* _Try it_:
Locate the line bearing "333C183 322 206" in the material below, then reproduce it and each following line up to and including the line bearing "208C54 200 41".

[Start of section]

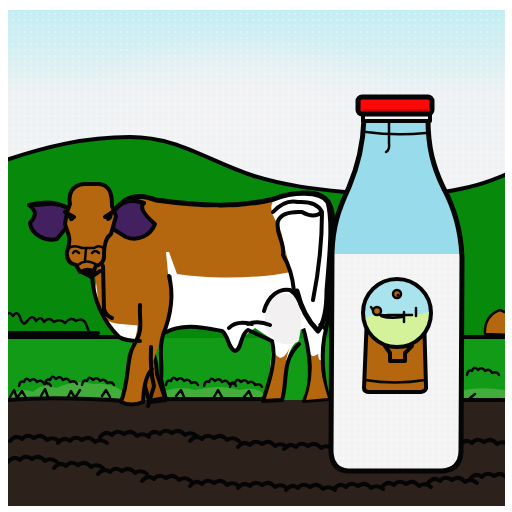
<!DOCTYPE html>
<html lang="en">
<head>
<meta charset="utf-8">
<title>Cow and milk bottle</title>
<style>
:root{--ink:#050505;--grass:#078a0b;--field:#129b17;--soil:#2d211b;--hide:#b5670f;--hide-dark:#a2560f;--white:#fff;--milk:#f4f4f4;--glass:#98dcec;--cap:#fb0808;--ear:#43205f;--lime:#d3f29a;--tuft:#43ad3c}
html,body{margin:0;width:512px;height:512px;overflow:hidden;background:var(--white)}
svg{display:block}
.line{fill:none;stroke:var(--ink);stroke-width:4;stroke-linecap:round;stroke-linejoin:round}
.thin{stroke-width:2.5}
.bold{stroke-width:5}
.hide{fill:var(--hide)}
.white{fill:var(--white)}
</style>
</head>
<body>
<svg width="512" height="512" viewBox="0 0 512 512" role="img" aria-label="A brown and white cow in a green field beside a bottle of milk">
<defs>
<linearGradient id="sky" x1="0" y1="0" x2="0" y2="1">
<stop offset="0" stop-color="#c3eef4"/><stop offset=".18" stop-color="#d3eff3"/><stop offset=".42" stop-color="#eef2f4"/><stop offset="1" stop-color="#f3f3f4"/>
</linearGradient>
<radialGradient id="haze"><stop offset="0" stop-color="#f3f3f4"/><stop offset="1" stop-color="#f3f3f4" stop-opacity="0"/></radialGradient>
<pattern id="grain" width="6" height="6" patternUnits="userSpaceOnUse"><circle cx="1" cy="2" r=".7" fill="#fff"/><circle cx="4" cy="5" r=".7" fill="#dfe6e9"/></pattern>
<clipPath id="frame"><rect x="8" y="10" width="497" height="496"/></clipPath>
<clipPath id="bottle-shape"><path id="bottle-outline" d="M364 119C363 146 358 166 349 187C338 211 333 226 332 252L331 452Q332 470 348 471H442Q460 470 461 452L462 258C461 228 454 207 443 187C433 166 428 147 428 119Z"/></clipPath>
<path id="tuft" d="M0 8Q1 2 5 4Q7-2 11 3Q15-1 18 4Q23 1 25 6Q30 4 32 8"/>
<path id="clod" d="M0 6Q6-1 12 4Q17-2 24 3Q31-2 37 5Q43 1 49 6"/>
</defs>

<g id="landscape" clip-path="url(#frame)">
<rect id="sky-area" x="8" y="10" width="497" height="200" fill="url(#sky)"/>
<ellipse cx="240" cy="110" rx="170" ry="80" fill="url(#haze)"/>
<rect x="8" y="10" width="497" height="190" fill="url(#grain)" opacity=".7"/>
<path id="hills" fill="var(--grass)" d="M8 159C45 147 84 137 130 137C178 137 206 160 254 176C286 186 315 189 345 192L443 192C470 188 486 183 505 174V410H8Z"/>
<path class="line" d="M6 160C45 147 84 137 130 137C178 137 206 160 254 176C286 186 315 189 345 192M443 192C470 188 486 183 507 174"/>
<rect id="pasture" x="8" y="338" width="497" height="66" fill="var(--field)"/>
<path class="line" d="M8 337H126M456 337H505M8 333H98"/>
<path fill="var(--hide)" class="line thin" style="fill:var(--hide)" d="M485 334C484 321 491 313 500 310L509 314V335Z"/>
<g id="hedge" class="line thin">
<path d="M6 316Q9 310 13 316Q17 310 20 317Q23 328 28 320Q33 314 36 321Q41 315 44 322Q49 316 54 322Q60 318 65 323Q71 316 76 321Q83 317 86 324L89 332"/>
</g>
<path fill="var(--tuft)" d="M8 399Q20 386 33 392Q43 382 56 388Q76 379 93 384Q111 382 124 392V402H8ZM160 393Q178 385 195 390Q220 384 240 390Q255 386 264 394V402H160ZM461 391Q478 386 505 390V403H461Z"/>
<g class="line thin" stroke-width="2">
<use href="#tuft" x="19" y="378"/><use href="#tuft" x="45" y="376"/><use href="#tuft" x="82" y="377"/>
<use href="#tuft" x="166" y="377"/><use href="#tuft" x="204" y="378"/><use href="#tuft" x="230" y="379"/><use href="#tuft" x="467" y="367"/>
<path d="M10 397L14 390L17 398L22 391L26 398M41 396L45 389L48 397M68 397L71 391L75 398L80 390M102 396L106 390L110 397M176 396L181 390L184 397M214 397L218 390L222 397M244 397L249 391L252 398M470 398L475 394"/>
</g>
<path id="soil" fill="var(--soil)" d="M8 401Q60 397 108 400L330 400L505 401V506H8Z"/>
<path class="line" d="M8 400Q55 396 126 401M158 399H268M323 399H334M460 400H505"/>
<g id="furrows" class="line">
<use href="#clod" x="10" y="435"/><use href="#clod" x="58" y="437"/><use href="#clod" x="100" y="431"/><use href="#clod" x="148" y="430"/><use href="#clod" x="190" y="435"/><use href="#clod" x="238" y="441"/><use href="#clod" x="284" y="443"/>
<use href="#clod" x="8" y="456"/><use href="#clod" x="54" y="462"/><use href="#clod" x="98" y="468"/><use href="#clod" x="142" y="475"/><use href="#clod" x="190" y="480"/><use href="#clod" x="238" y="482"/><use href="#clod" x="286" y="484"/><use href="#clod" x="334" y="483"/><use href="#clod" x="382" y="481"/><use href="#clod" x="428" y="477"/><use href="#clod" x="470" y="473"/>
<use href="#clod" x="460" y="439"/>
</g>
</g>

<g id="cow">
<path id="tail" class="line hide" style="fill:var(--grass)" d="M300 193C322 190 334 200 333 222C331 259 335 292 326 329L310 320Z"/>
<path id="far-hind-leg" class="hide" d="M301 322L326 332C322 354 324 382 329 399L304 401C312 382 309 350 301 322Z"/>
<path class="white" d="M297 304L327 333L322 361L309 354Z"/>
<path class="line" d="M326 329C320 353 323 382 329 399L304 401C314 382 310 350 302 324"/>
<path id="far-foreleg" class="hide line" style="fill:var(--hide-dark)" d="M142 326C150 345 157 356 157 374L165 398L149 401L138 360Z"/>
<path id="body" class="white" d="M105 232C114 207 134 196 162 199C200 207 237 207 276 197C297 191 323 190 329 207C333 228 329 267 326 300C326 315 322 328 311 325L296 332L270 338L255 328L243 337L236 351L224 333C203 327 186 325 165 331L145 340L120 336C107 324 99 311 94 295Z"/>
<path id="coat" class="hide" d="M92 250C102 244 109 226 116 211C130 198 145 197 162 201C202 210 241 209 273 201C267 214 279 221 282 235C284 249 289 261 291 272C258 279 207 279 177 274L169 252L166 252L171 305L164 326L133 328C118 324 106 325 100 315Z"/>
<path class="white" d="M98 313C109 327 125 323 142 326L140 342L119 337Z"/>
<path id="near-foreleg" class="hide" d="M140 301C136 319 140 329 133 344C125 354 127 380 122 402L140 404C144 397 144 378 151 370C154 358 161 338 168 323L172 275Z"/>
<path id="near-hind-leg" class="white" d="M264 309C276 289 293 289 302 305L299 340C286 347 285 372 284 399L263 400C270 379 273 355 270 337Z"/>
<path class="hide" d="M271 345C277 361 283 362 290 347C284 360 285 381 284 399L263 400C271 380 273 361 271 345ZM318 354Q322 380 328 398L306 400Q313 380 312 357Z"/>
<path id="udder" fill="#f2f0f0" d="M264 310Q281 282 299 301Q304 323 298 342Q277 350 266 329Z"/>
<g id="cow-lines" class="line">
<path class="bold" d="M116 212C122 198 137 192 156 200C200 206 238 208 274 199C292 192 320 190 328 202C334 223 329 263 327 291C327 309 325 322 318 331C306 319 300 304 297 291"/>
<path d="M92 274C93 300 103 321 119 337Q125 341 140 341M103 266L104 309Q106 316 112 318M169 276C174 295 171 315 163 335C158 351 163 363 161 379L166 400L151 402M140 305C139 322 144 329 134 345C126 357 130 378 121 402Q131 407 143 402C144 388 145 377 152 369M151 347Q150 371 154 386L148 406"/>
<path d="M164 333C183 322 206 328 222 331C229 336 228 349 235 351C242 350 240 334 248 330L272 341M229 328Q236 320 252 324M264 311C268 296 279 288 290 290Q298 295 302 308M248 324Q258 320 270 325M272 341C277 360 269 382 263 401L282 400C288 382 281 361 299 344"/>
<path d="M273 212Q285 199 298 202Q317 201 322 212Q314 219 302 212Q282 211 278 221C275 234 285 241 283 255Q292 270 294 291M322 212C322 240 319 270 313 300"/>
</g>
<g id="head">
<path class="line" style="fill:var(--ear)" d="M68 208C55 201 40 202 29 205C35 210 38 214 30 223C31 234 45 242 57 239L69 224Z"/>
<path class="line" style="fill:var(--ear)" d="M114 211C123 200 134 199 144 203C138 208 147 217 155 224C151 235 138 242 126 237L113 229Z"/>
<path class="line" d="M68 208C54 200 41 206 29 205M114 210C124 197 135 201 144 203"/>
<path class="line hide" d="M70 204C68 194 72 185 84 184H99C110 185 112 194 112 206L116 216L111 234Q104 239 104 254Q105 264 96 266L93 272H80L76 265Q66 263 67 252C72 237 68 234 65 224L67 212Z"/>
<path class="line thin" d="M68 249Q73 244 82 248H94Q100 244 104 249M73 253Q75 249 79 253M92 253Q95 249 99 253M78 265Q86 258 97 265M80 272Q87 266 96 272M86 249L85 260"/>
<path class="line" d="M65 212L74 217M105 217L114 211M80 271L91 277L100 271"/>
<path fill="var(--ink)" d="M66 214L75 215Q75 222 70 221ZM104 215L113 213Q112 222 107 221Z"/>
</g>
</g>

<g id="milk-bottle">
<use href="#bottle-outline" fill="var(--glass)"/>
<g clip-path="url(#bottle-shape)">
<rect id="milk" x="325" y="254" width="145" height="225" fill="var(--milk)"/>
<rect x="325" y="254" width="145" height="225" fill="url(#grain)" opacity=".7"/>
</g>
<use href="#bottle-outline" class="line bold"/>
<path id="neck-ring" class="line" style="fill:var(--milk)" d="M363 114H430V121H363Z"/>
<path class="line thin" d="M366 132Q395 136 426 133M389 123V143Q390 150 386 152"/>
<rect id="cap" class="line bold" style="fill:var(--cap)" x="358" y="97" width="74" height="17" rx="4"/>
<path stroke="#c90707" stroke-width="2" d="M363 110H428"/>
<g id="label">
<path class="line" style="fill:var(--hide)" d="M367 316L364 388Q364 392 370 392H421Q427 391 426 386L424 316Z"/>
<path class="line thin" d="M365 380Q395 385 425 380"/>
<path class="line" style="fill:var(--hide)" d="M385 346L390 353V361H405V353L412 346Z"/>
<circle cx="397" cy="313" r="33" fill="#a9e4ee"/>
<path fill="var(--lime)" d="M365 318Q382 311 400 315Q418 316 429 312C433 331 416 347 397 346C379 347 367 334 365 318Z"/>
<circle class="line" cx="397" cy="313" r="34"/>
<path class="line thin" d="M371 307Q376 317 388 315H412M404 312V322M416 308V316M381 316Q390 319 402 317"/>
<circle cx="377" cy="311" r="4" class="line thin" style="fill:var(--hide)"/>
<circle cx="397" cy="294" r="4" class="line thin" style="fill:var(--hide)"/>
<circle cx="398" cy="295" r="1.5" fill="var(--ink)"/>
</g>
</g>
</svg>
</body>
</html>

[End of section]
[Start of section]

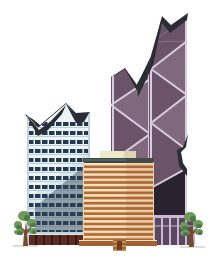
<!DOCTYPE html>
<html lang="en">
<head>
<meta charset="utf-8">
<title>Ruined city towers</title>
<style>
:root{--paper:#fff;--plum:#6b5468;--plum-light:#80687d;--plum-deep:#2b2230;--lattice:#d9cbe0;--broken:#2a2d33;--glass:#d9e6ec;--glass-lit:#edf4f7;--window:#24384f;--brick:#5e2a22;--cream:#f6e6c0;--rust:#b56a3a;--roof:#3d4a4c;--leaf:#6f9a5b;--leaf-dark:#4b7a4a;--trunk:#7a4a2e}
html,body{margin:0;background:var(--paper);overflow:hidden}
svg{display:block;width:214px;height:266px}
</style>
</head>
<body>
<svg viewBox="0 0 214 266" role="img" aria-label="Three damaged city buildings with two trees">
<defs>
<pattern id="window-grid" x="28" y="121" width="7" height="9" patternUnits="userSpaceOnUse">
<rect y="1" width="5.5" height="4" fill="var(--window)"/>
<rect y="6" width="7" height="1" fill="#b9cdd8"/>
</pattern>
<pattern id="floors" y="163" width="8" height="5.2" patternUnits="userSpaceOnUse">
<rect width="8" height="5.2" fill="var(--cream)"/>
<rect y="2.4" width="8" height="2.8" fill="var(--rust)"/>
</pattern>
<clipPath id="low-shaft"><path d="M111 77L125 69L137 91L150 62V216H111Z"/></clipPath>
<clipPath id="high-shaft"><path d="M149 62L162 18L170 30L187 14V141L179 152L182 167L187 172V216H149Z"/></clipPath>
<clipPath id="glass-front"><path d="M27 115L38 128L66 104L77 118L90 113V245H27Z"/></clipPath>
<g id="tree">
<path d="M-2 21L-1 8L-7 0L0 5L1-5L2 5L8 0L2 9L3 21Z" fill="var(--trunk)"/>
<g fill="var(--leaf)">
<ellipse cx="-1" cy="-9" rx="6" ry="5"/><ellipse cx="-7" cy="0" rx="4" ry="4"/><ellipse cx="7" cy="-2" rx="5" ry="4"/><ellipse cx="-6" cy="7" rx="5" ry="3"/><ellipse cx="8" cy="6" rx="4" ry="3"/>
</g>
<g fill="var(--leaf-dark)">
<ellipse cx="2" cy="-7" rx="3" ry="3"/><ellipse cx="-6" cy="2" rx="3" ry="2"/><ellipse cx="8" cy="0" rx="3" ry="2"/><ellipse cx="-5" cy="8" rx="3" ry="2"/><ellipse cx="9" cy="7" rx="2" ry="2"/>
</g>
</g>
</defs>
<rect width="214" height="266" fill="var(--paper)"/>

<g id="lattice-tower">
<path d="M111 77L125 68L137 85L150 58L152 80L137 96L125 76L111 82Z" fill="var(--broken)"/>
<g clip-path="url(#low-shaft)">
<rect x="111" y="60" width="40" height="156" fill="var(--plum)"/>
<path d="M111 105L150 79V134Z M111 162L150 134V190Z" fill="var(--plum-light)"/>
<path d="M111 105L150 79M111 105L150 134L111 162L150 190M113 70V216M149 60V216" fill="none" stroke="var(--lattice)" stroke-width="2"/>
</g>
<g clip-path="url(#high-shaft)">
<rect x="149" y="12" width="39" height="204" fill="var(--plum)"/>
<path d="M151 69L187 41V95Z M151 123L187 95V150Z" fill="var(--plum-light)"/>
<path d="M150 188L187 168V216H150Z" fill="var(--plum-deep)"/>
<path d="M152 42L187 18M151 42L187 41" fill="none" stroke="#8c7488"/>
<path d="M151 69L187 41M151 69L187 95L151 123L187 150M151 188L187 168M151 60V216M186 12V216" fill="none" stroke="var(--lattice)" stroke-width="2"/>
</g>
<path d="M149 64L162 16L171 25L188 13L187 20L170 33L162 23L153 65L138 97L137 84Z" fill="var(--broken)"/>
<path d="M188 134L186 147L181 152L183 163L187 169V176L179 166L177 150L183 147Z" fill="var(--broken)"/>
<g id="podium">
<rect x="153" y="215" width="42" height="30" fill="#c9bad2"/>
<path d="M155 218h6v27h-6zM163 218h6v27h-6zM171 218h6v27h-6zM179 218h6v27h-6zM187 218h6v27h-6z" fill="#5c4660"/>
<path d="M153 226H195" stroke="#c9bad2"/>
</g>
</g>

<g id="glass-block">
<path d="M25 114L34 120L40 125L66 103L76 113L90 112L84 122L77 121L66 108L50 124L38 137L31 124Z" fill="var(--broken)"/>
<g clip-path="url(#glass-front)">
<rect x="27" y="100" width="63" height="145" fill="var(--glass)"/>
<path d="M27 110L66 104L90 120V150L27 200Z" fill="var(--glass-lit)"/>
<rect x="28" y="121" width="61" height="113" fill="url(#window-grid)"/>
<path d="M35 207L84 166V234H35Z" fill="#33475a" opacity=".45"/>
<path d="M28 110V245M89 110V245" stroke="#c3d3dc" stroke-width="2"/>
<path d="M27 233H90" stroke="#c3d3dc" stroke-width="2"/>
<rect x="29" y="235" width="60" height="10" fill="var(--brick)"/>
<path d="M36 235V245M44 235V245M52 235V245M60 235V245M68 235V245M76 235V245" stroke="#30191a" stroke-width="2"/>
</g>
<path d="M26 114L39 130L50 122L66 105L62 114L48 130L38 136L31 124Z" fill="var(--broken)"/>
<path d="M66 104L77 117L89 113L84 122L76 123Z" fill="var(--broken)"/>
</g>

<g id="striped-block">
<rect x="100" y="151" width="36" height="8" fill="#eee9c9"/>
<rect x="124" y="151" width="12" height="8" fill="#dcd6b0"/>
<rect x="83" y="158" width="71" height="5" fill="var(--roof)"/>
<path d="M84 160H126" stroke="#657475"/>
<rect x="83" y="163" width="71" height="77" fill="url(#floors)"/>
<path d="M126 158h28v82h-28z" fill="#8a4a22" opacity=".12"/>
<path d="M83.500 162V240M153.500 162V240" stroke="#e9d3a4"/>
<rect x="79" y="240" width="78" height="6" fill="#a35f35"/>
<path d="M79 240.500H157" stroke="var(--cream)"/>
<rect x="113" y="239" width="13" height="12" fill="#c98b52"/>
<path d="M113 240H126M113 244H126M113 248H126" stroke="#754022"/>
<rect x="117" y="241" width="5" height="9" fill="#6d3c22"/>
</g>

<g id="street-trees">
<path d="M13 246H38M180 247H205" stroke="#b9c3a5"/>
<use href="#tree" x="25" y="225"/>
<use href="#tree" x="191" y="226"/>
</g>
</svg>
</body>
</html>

[End of section]

* _Answer section_:
<path d="M164 333C183 322 206 328 222 331C229 336 228 349 235 351C242 350 240 334 248 330L272 341M229 328Q236 320 252 324M264 311C268 296 279 288 290 290Q298 295 302 308M248 324Q258 320 270 325M272 341C277 360 269 382 263 401L282 400C288 382 281 361 299 344"/>
<path d="M273 212Q285 199 298 202Q317 201 322 212Q314 219 302 212Q282 211 278 221C275 234 285 241 283 255Q292 270 294 291M322 212C322 240 319 270 313 300"/>
</g>
<g id="head">
<path class="line" style="fill:var(--ear)" d="M68 208C55 201 40 202 29 205C35 210 38 214 30 223C31 234 45 242 57 239L69 224Z"/>
<path class="line" style="fill:var(--ear)" d="M114 211C123 200 134 199 144 203C138 208 147 217 155 224C151 235 138 242 126 237L113 229Z"/>
<path class="line" d="M68 208C54 200 41 206 29 205M114 210C124 197 135 201 144 203"/>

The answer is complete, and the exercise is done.